**Your goal:** Your answer should be one number: the count of lines in the data below that include "return".

**Saved data entries:**

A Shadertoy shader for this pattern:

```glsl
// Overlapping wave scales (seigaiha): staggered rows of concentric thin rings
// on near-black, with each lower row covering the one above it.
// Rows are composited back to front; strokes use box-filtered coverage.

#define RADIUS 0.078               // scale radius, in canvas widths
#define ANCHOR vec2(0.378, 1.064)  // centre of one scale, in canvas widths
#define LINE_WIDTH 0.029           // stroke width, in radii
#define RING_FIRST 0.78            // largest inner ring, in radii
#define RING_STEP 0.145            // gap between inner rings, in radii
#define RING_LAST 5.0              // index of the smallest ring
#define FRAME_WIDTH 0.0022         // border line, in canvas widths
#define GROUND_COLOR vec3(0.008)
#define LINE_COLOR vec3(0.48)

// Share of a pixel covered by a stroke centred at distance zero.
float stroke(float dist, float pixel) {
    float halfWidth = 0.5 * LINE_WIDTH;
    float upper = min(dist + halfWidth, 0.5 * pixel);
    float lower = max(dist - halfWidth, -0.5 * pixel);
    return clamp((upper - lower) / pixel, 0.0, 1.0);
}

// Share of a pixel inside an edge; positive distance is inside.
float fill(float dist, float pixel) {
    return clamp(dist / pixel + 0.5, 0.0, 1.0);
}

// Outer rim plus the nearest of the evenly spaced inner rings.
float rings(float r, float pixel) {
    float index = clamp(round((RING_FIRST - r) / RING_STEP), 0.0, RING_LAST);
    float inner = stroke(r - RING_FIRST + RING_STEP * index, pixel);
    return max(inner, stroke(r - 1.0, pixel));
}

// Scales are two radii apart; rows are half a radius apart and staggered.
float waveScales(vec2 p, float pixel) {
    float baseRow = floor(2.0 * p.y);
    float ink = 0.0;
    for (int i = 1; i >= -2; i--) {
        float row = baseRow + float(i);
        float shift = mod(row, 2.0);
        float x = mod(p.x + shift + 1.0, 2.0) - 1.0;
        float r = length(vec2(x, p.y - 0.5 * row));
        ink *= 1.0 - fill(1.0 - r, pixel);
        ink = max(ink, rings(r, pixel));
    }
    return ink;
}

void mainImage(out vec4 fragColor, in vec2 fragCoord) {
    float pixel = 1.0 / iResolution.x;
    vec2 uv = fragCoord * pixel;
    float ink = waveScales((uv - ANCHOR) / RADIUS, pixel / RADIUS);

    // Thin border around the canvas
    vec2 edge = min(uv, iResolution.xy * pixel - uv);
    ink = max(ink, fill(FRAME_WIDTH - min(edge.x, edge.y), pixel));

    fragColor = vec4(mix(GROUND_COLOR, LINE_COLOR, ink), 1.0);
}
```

**Exercise answer:** 4